To any other organisation such a statement might seem like optimism beyond reality, but then again this is the Rotary Club of York and with 15 years of experience and a team of dedicated and committed Rotarians, who would bet against them? At the time of writing the total raised over the last 15 years is in excess of £900,000, the weather was perfect and the number of visitors seemed to be endless.
Jo and I arrived in York just before 9am on Sunday 9th July and Rotary logo’s, signs and tabards were seemingly everywhere in the centre of York. On arrival hardly anyone looked up or gave a second glance, everyone knew their jobs and were getting on with it and without distraction. We had only walked a matter of a few metres before I was offered the first of what seemed like 100 Dragon boat programmes proffered to me on the day by a perfectly attired Rotarian proudly wearing their yellow ‘team’ uniforms.
Then, as if from nowhere, came the newly installed Club President Brian Joscelyne serenely walking towards us with a large warm smile on his face. How could he not have? The ‘Swiss watch’ (or should that be the ‘Rotary Watch’) that is the Rotary Club of York was almost in the final seconds, of the last minute, in the year of preparation since the last successful Dragon boat Challenge. – “Everything is ready” he said confidently as he reached out and shook my hand. I had no reason to doubt him, the setting adjacent to Lendal bridge in the middle of York matched the weather – perfect.
President Brian confidently walked alongside us enthusiastically outlining the plans for the day, introducing Jo and I to one and another, who suddenly appeared with an update or guidance on a particular project somewhere along the River Ouse. His and my roles of responsibility, necessary duties, timings and where we needed to be, were revealed without reference to a single piece of paper. It didn’t take long for the conversation to move to our moment in the ‘spot light’ – Brian and I were to paddle in a Dragon Boat; the “Macmillian MacBoatface”.
I am very grateful to Macmillian Cancer Care for giving Brian and I this opportunity. It was an experience that I for one will not forget, not least because of the green wigs we were obliged to wear. Brian and I were only in the first of three heats, but our efforts did not go unrewarded. At a time of 1m,44secs and 66 milliseconds, our boat in that single heat was awarded “The Tailend Trophy” for the slowest time of the day.
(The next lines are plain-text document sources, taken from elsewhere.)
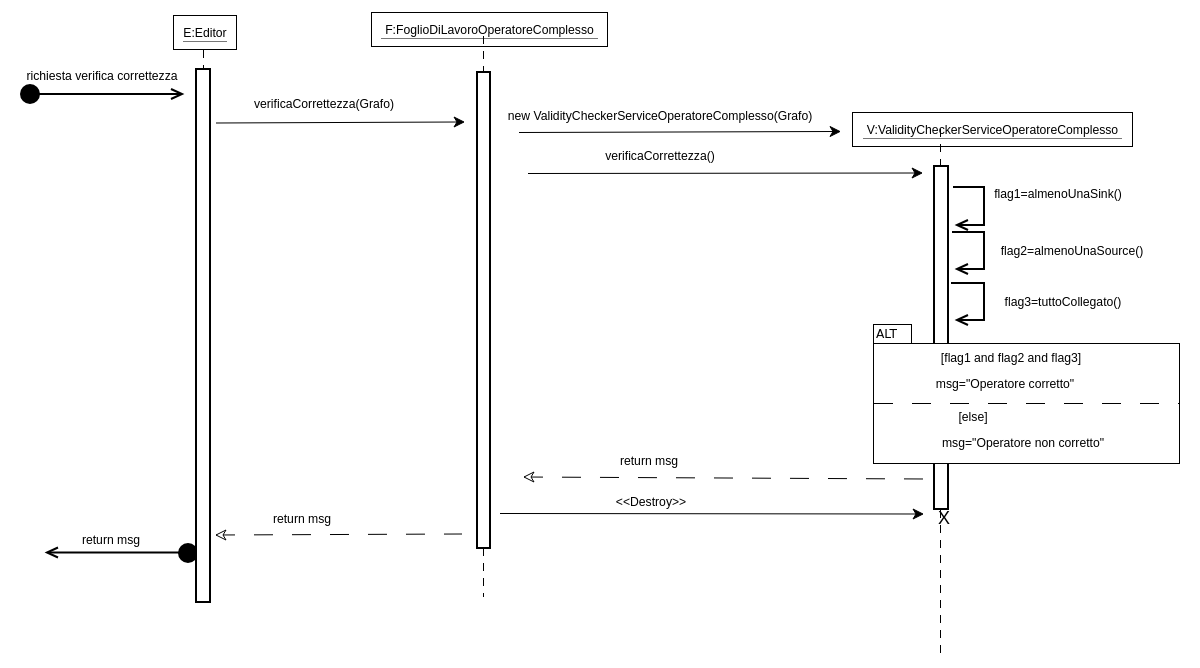
<!DOCTYPE html>
<html lang="it">
<head>
<meta charset="utf-8">
<title>Diagramma di sequenza: verifica correttezza</title>
<style>
:root { --ink: #000; --paper: #fff; --rule: #777; }
* { box-sizing: border-box; }
html, body { margin: 0; overflow: hidden; background: var(--paper); }
.diagram {
  position: relative; width: 1200px; height: 668px; overflow: hidden;
  color: var(--ink); background: var(--paper);
  font: 12.2px/16px "Liberation Sans", Arial, sans-serif;
}
.participant, .activation, .fragment, .message, .lines { position: absolute; left: var(--x); top: var(--y); }
.participant, .activation, .fragment { width: var(--w); height: var(--h); background: var(--paper); }
.participant {
  display: flex; align-items: center; justify-content: center;
  border: 1px solid var(--ink); white-space: nowrap;
}
.participant span { padding: 0 var(--pad, 4px); border-bottom: 1px solid var(--rule); position: relative; top: 1px; }
.activation { border: 2px solid var(--ink); }
.message { margin: 0; white-space: nowrap; transform: translate(-50%, -50%); }
.lines { --x: 0; --y: 0; width: 1200px; height: 668px; fill: none; stroke: var(--ink); }
.lines .solid { fill: var(--ink); }
.lines .open { fill: var(--paper); }
.thick { stroke-width: 2; }
.lifeline { stroke-dasharray: 8 7; }
.reply { stroke-dasharray: 19 19; }
.fragment { border: 1px solid var(--ink); }
.fragment-tab {
  position: absolute; left: -1px; top: -20px; width: 39px; height: 20px; padding: 1px 2px;
  border: 1px solid var(--ink); background: var(--paper);
  font: 12.2px/16px "DejaVu Sans", sans-serif;
}
.end-mark { font-size: 18px; }
</style>
</head>
<body>
<main class="diagram">
  <div class="participant" style="--x:173px;--y:15px;--w:64px;--h:35px;--pad:0px"><span>E:Editor</span></div>
  <div class="participant" style="--x:371px;--y:12px;--w:237px;--h:35px"><span>F:FoglioDiLavoroOperatoreComplesso</span></div>
  <div class="participant" style="--x:852px;--y:112px;--w:281px;--h:35px"><span>V:ValidityCheckerServiceOperatoreComplesso</span></div>

  <svg class="lines" viewBox="0 0 1200 668" aria-hidden="true">
    <defs>
      <path id="head-solid" class="solid" d="M0 0L-10 -5L-7 0L-10 5Z"/>
      <path id="head-line" class="thick" d="M-11 -5L0 0L-11 5"/>
      <path id="head-open" class="open" d="M0 0L10 -5L7 0L10 5Z"/>
    </defs>
    <g class="lifeline">
      <path d="M203.500 50V69"/>
      <path d="M483.500 36V72"/>
      <path d="M483.500 548V597"/>
      <path d="M940.500 129V166"/>
      <path d="M940.500 510V655"/>
    </g>
    <g class="calls">
      <path d="M216 123L458 122"/><use href="#head-solid" x="464" y="122"/>
      <path d="M519 132.500L834 131.500"/><use href="#head-solid" x="840" y="131.500"/>
      <path d="M528 173.500L916 173"/><use href="#head-solid" x="922" y="173"/>
      <path d="M500 513.500L917 514"/><use href="#head-solid" x="923" y="514"/>
    </g>
    <g class="replies">
      <path class="reply" d="M524 477L924 479"/><use href="#head-open" x="524" y="477"/>
      <path class="reply" d="M216 535L462 534"/><use href="#head-open" x="216" y="535"/>
    </g>
    <g class="thick">
      <circle class="solid" cx="30" cy="94" r="9"/>
      <path d="M39 94H181"/><use href="#head-line" x="182" y="94"/>
      <circle class="solid" cx="188" cy="553" r="9"/>
      <path d="M179 552.500H49"/><use href="#head-line" transform="translate(47 552.500) scale(-1 1)"/>
    </g>
    <g class="thick">
      <path d="M953 187H984V225H958"/><use href="#head-line" transform="translate(957 225) scale(-1 1)"/>
      <path d="M952 232H984V269H958"/><use href="#head-line" transform="translate(957 269) scale(-1 1)"/>
      <path d="M951 283H984V320H958"/><use href="#head-line" transform="translate(957 320) scale(-1 1)"/>
    </g>
  </svg>

  <div class="activation" style="--x:195px;--y:68px;--w:16px;--h:535px"></div>
  <div class="activation" style="--x:476px;--y:71px;--w:15px;--h:478px"></div>
  <div class="activation" style="--x:933px;--y:165px;--w:16px;--h:345px"></div>

  <section class="fragment" style="--x:873px;--y:343px;--w:307px;--h:121px">
    <div class="fragment-tab">ALT</div>
  </section>
  <svg class="lines" viewBox="0 0 1200 668" aria-hidden="true">
    <path class="reply" d="M874 403.500H1179"/>
  </svg>

  <p class="message" style="--x:102px;--y:76px">richiesta verifica correttezza</p>
  <p class="message" style="--x:324px;--y:104px">verificaCorrettezza(Grafo)</p>
  <p class="message" style="--x:660px;--y:116px">new ValidityCheckerServiceOperatoreComplesso(Grafo)</p>
  <p class="message" style="--x:660px;--y:156px">verificaCorrettezza()</p>
  <p class="message" style="--x:1058px;--y:194px">flag1=almenoUnaSink()</p>
  <p class="message" style="--x:1072px;--y:251px">flag2=almenoUnaSource()</p>
  <p class="message" style="--x:1063px;--y:302px">flag3=tuttoCollegato()</p>
  <p class="message" style="--x:1011px;--y:358px">[flag1 and flag2 and flag3]</p>
  <p class="message" style="--x:1005px;--y:384px">msg="Operatore corretto"</p>
  <p class="message" style="--x:973px;--y:417px">[else]</p>
  <p class="message" style="--x:1023px;--y:443px">msg="Operatore non corretto"</p>
  <p class="message" style="--x:649px;--y:461px">return msg</p>
  <p class="message" style="--x:651px;--y:502px">&lt;&lt;Destroy&gt;&gt;</p>
  <p class="message" style="--x:302px;--y:519px">return msg</p>
  <p class="message" style="--x:111px;--y:540px">return msg</p>
  <p class="message end-mark" style="--x:944px;--y:518px">X</p>
</main>
</body>
</html>
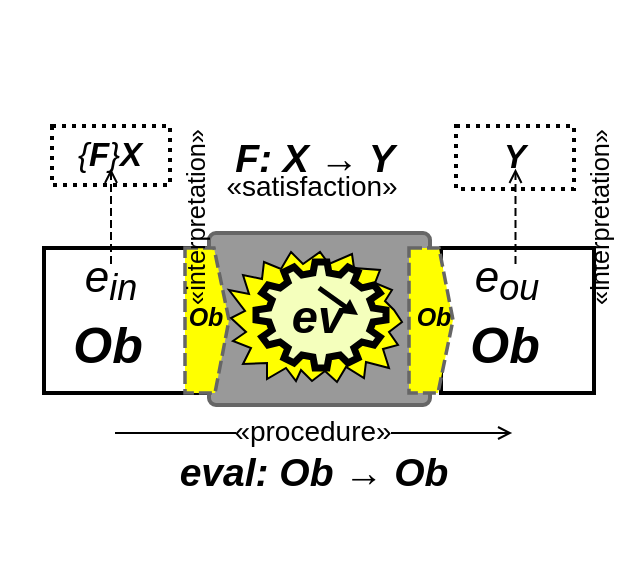
<!DOCTYPE html>
<html lang="en">
<head>
<meta charset="utf-8">
<title>Evaluation procedure diagram</title>
<style>
:root {
  --ink: #000;
  --paper: #fff;
  --machine: #999;
  --edge: #666;
  --port: #ff0;
  --gear: #f4ffbc;
}
* { box-sizing: border-box; }
html, body { margin: 0; background: var(--paper); }
.diagram {
  position: relative;
  width: 640px;
  height: 573px;
  overflow: hidden;
  background: var(--paper);
  color: var(--ink);
  font-family: "Liberation Sans", Arial, sans-serif;
}
.shapes { position: absolute; inset: 0; display: block; }
.object { fill: var(--paper); stroke: var(--ink); stroke-width: 4; }
.meaning { fill: none; stroke: var(--ink); stroke-width: 4; stroke-dasharray: 4 6; }
.machine { fill: var(--machine); stroke: var(--edge); stroke-width: 4; }
.port { fill: var(--port); stroke: var(--edge); stroke-width: 3.5; stroke-dasharray: 13 5; }
.burst { fill: var(--port); stroke: var(--ink); stroke-width: 2; }
.gear { fill: var(--gear); stroke: var(--ink); stroke-width: 7; }
.link { fill: none; stroke: var(--ink); stroke-width: 2; }
.dashed { stroke-dasharray: 8 4; }
.label {
  position: absolute;
  margin: 0;
  line-height: 1;
  white-space: nowrap;
  transform: translate(-50%, -50%);
}
.symbol { font-style: italic; font-weight: bold; }
.element { font-style: italic; font-size: 44px; }
.element sub { font-size: 36px; line-height: 0; vertical-align: -8px; }
.plain { font-weight: normal; }
.to { display: inline-block; width: 1em; text-align: center; }
.term { font-size: 33px; }
.formula { font-size: 39px; }
.type { font-size: 50px; }
.port-type { font-size: 25px; }
.core { font-size: 47px; }
.stereotype { font-size: 28px; }
.upright { font-size: 25.3px; transform: translate(-50%, -50%) rotate(-90deg); }
</style>
</head>
<body>
<main class="diagram">
  <svg class="shapes" width="640" height="573" viewBox="0 0 640 573" aria-hidden="true">
    <defs>
      <path id="open-head" d="M-6 12L0 0L6 12"/>
      <g id="interpretation-link">
        <line class="dashed" x1="0" y1="93" x2="0" y2="0"/>
        <use href="#open-head"/>
      </g>
    </defs>

    <rect class="meaning" x="52" y="126" width="118" height="59"/>
    <rect class="meaning" x="456" y="126" width="118" height="63"/>

    <rect class="object" x="44" y="248" width="168" height="145"/>
    <rect class="machine" x="209" y="233" width="221" height="172" rx="7"/>
    <rect class="object" x="441" y="248" width="153" height="145"/>

    <polygon class="port" points="185,248 214,248 229,320 215,393 185,393"/>
    <polygon class="port" points="409,248 439,248 453,320 438,393 409,393"/>

    <polygon class="burst" points="291,252 303,264 320,252 329,264 352,254 354,268 380,270 375,283 392,290 385,301 394,310 402,322 389,332 398,345 383,349 389,368 366,362 364,378 346,367 337,382 325,371 312,381 301,370 296,381 286,368 267,379 267,363 243,364 251,348 233,341 246,332 231,318 245,311 229,290 249,294 243,275 262,279 264,262 281,269"/>
    <polygon class="gear" transform="translate(321 315)" points="52,-7 65,-5 65,5 52,7 49,15 59,22 53,30 41,27 33,33 37,43 27,48 19,40 8,42 6,53 -6,53 -8,42 -19,40 -27,48 -37,43 -33,33 -41,27 -53,30 -59,22 -49,15 -52,7 -65,5 -65,-5 -52,-7 -49,-15 -59,-22 -53,-30 -41,-27 -33,-33 -37,-43 -27,-48 -19,-40 -8,-42 -6,-53 6,-53 8,-42 19,-40 27,-48 37,-43 33,-33 41,-27 53,-30 59,-22 49,-15"/>
    <g class="pointer">
      <line x1="319" y1="288" x2="347" y2="308" stroke="#000" stroke-width="5"/>
      <polygon points="358,315 341,313 350,299"/>
    </g>

    <g class="link">
      <use href="#interpretation-link" x="111" y="171"/>
      <use href="#interpretation-link" x="515.5" y="171"/>
      <line x1="115" y1="433" x2="236" y2="433"/>
      <line x1="391" y1="433" x2="510" y2="433"/>
      <use href="#open-head" transform="translate(510 433) rotate(90)"/>
    </g>
  </svg>

  <p class="label symbol term" style="left:110px; top:154px"><span class="plain">{</span>F<span class="plain">}</span>X</p>
  <p class="label symbol term" style="left:515px; top:156px">Y</p>

  <p class="label symbol formula" style="left:315px; top:158px">F: X <span class="to">→</span> Y</p>
  <p class="label stereotype" style="left:312px; top:187px">«satisfaction»</p>

  <p class="label stereotype upright" style="left:197px; top:217px">«interpretation»</p>
  <p class="label stereotype upright" style="left:601px; top:217px">«interpretation»</p>

  <p class="label element" style="left:111px; top:277px">e<sub>in</sub></p>
  <p class="label symbol type" style="left:108px; top:346px">Ob</p>
  <p class="label element" style="left:507px; top:277px">e<sub>ou</sub></p>
  <p class="label symbol type" style="left:505px; top:346px">Ob</p>

  <p class="label symbol port-type" style="left:206px; top:317px">Ob</p>
  <p class="label symbol core" style="left:318px; top:316px">ev</p>
  <p class="label symbol port-type" style="left:434px; top:317px">Ob</p>

  <p class="label stereotype" style="left:313px; top:432px">«procedure»</p>
  <p class="label symbol formula" style="left:314px; top:472px">eval: Ob <span class="to">→</span> Ob</p>
</main>
</body>
</html>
Not for the highest achievement I grant you, but it is a trophy non the less!
I am sure this is just what President Brian planned when he outlined his aims and objectives for the year – “I must be remembered for something” I heard him say at District Assembly!
I must share with you a concern I had on the day, whilst listening to a slightly distorted commentary I was sure I heard “… and boat 25; the ‘Northern Bowel Movements’ are just in front of boat 20, ‘Make it Float’” – Thank goodness MacBoatface didn’t have the pleasure of following those two! Boat 25 actually turned out to be “Northern Bow Movements” which must be very reassuring for the residents of York.
It was a great day in every respect and the setting in the middle of York on such a lovely summers day could not be better. The Rotary Club of York Dragon Boat race must be a contender for ‘Rotary International Event of the Year’ (if there is such a thing?) especially when you consider they did actually achieve their goal – to take their cumulative amount raised £1,000,000. Well Done to the whole team, that is the Rotary Club of York and every single person who helped them in some small way.
So, President Brian, you WILL actually be remembered for a unique achievement, the first time such a figure has ever been achieved by any President in over 90 years of Rotary in York – 1m,44secs and 66 milliseconds! Well done Brain, you and the District Governor of District 1040 have ensured that no other boat did as badly as we did and that is truly ‘Service above self’
DG Robert Morphet PHF and co-winner of the “Tailend Trophy 2017”j